Maria Ressa Says Her Nobel Prize Is “For All Journalists Around The World” | Maria Ressa
Veteran Filipino journalist Maria Ressa told her: Nobel Peace Prize It was for “all journalists around the world” where she pledged to continue her fight for press freedom.
Ressa, co-founder of the news site Rappler, and Russian journalist Dmitry Muratov Received the award on Friday for their efforts to “protect freedom of expression”.
“This is really for all journalists around the world,” said Risa, a fierce critic of philippines President Rodrigo Duterte on Saturday.
“We need help on many fronts – it is very difficult and dangerous to be a journalist today.”
Filipino press groups and human rights activists have praised the Resa Award as a “victory” in a country that has been ranked as one of the most dangerous countries in the world for journalists.
Since Duterte came to power in 2016, Ressa and Rappler have endured what media advocates say is a crunchy string of criminal charges, investigations and online attacks.
Duterte has called Rappler a “fake news outlet” and Risa has been the target of abusive messages online.
Ressa, 58, said she hopes the award will provide her and other journalists in the Philippines against physical attacks and online threats.
Ressa said, describing the award as “like a shot of adrenaline.”
“I hope this will allow journalists to do our jobs well without fear.”
Resa has been a vocal critic of Duterte and his government’s policies, including… drug war which rights groups estimate has killed tens of thousands of men, most of them poor.
Rappler was among the domestic and foreign media that published horrific images of the killings and questioned their legal basis.
ICC judges have authorized a full investigation into a possible crime against humanity during the bloody campaign.
Other media outlets have fallen for Duterte’s fault, including the Philippines Daily Inquirer and broadcasting giant ABS-CBN, which lost its free-to-air license last year.
But Ressa said Rappler’s independence meant he could fight back. “We don’t have other business to protect,” she said. “So it’s very easy for us to back off.”
Ressa said seven legal cases, including tax evasion, still in the courts were “ridiculous” and she was determined to win.
She has been released on bail pending an appeal against a conviction last year in a cyber-libel case, for which she faces up to six years in prison.
Two other cyber-libel cases were dismissed earlier this year.
“The abuse of power would have worked if I had allowed fear in my feelings and in my head to control our reactions – the biggest challenge has always been to overcome your fears,” she said.
“Being brave doesn’t mean not being afraid, it just means knowing how to deal with your fear.”
The author of How to Stand Up to a Dictator hopes to get permission to travel to Norway to receive the Nobel Prize.

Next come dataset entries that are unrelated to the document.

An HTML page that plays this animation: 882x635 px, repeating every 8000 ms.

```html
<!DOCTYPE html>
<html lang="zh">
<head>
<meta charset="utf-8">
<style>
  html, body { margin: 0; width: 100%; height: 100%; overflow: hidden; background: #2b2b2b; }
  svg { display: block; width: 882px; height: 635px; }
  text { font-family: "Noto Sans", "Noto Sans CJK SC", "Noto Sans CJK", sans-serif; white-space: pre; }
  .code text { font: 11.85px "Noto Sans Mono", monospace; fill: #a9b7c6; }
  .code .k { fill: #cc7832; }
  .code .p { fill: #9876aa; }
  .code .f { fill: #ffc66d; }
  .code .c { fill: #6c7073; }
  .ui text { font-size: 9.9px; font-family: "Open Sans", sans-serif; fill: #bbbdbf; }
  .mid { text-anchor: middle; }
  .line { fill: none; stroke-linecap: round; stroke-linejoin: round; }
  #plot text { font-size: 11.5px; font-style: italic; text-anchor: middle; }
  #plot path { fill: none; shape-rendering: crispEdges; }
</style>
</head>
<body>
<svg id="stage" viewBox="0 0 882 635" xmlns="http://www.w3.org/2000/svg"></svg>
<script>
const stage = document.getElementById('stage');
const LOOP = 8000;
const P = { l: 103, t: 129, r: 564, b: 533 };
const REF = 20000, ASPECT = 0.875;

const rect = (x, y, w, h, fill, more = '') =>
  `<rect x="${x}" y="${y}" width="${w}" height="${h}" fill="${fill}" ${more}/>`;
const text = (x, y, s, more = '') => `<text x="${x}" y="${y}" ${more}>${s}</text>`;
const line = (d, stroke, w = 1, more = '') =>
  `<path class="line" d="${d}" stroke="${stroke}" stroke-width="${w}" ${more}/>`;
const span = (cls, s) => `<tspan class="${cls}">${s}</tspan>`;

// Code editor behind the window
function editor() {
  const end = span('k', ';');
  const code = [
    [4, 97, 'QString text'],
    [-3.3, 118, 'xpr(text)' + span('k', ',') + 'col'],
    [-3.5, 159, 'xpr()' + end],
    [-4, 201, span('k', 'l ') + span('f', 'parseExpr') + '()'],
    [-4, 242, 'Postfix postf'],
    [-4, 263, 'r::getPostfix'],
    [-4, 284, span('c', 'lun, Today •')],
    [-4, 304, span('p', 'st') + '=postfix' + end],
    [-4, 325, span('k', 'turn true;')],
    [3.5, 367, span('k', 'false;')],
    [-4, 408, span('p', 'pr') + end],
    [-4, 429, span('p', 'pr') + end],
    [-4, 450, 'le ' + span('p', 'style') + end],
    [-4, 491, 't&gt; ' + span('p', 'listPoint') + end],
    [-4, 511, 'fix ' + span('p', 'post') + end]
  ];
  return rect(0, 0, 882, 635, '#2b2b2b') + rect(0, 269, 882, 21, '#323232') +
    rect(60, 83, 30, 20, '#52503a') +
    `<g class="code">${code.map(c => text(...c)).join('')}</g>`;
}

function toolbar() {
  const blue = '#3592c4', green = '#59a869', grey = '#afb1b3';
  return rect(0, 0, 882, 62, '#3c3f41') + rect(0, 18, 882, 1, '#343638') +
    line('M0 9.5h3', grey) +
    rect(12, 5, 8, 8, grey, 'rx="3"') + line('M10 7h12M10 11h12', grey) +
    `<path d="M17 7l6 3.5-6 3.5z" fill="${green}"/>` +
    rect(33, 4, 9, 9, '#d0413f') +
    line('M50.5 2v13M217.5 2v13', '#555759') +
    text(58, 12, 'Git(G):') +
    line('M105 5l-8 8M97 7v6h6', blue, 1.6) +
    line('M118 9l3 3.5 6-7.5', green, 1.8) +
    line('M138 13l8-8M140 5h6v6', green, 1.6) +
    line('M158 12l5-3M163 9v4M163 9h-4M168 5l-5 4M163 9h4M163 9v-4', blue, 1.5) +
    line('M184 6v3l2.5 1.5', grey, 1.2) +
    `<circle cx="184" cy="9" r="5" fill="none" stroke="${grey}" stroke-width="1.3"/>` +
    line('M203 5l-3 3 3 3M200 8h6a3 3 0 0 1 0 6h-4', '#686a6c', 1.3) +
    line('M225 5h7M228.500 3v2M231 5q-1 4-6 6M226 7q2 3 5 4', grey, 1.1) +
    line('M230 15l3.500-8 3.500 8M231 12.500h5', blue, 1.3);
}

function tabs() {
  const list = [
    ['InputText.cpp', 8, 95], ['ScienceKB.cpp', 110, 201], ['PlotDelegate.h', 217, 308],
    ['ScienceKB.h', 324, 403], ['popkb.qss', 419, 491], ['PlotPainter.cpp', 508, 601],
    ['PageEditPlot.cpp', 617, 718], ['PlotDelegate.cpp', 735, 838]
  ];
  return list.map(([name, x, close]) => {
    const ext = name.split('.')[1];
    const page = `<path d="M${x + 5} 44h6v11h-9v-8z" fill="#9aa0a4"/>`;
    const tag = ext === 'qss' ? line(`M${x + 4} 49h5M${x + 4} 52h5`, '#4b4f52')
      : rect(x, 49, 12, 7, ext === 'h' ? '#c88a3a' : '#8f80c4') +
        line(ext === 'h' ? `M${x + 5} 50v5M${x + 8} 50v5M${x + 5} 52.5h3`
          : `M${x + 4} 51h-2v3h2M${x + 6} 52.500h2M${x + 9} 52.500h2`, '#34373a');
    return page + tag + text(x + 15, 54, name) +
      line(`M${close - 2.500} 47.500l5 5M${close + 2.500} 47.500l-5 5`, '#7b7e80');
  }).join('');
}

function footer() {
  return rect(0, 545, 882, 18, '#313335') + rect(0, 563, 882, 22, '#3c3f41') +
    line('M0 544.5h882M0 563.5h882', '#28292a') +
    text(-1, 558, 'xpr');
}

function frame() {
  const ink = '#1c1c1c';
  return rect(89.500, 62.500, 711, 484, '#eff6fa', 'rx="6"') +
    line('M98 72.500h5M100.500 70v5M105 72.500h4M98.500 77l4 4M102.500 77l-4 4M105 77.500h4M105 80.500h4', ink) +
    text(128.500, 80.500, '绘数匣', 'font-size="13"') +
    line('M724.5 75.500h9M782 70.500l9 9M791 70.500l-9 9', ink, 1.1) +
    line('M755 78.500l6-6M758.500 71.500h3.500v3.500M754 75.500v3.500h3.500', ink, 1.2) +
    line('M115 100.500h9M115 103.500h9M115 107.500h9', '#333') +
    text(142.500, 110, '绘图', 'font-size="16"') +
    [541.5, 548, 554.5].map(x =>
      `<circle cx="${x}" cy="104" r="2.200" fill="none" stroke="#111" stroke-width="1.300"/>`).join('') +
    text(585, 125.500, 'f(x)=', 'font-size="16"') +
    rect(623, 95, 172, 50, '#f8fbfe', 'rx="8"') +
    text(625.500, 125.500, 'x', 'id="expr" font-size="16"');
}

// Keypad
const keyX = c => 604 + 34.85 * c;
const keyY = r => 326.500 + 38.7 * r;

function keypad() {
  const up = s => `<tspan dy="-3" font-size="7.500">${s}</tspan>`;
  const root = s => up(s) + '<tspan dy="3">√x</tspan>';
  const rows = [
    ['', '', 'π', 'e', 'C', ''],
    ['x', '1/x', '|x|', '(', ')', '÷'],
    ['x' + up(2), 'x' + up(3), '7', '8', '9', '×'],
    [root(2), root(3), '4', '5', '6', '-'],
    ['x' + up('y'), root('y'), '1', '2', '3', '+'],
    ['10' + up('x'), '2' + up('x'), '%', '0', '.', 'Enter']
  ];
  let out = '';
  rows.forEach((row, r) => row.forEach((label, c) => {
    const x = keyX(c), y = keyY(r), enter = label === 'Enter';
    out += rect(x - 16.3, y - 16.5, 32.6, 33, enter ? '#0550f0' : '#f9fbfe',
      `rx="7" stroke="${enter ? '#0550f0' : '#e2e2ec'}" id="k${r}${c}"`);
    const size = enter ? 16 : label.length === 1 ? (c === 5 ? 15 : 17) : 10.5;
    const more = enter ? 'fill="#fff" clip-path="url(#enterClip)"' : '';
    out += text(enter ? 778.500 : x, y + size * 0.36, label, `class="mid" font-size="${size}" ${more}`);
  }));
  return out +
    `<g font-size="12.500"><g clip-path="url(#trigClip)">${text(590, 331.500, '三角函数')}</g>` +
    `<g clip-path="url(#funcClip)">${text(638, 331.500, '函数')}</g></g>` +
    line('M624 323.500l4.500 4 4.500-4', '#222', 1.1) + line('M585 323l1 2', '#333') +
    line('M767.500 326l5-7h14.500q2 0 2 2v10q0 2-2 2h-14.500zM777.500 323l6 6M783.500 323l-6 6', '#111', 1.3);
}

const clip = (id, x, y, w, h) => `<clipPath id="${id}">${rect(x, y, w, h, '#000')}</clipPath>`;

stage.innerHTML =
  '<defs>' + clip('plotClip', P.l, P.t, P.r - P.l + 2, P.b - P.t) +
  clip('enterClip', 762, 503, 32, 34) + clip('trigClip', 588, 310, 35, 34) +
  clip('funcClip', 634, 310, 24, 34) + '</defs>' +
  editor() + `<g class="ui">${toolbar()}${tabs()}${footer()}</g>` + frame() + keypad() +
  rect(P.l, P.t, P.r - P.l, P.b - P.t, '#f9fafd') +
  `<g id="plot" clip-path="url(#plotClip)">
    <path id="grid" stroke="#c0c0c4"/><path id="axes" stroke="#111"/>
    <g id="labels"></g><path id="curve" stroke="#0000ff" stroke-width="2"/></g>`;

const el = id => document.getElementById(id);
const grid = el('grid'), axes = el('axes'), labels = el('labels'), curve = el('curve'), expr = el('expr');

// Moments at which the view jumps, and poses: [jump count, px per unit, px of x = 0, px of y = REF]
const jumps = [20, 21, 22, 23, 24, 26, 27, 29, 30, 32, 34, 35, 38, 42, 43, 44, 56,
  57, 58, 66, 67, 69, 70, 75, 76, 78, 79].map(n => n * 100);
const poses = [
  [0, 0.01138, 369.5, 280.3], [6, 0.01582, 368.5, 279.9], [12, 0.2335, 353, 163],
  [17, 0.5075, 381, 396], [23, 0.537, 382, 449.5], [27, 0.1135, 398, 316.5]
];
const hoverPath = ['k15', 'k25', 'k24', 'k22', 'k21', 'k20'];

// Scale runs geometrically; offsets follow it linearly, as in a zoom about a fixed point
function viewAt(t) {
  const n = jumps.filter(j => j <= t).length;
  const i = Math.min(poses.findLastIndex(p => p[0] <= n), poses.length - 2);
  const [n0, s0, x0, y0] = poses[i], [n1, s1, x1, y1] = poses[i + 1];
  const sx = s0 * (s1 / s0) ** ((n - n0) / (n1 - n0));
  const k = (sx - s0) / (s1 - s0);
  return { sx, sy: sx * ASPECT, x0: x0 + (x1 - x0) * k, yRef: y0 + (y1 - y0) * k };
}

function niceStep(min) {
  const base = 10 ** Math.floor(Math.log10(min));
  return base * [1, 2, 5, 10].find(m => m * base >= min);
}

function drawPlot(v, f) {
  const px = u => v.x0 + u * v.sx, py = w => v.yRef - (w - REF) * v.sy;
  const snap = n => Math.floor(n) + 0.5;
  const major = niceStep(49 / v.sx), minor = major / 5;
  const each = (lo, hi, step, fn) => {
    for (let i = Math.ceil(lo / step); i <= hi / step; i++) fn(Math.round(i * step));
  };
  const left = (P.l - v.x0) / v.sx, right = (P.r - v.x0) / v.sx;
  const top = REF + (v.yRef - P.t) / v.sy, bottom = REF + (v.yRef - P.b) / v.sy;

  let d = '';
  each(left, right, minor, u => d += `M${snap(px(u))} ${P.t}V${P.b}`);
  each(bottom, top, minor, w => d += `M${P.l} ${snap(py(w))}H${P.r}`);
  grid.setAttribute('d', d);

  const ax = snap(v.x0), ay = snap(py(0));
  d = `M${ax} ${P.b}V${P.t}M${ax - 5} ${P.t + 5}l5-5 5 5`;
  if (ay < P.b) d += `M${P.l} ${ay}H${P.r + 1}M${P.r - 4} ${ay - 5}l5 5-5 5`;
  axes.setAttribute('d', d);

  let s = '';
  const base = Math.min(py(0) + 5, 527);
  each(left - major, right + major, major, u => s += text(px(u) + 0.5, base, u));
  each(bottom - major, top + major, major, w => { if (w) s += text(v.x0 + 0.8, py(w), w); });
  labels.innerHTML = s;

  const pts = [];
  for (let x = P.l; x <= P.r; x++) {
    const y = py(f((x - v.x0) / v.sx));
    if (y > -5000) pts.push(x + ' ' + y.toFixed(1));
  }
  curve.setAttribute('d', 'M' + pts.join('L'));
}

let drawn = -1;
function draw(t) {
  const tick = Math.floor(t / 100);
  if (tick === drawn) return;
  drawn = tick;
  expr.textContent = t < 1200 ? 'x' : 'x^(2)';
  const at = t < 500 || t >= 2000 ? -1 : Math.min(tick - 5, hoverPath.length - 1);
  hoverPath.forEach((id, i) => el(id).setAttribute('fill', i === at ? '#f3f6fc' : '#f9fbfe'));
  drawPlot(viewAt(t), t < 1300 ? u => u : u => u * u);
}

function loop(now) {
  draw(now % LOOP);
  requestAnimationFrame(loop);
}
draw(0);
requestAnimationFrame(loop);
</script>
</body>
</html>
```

Ressa said the Philippine election season, which began this month with candidates registering for more than 18,000 positions from president to city councilor, will be a “decisive” for the country, calling it an “existential moment.”
In May, voters will choose Duterte’s successor, who is constitutionally prohibited from seeking a second six-year term.
Show polls Duterte’s daughter, Sarahand the son of former dictator Ferdinand Marcos of the same name among the early candidates for the top job. Sarah denied having plans to run.
“This will be a battle for facts,” Ressa said, warning that the Philippines is “very close to becoming a democracy in name only.”
Filipinos are among the most social media users in the world, and the country has become a major battleground for fake news.
Throughout the campaign against it, Ressa, who is also a US citizen, remained in the Philippines and continued to speak out against Duterte’s government despite the risks.
“I joke all the time and sometimes I say I really have to thank President Duterte because you don’t really know who you are until you have to fight for it,” Ressa said. “I know who I am now.”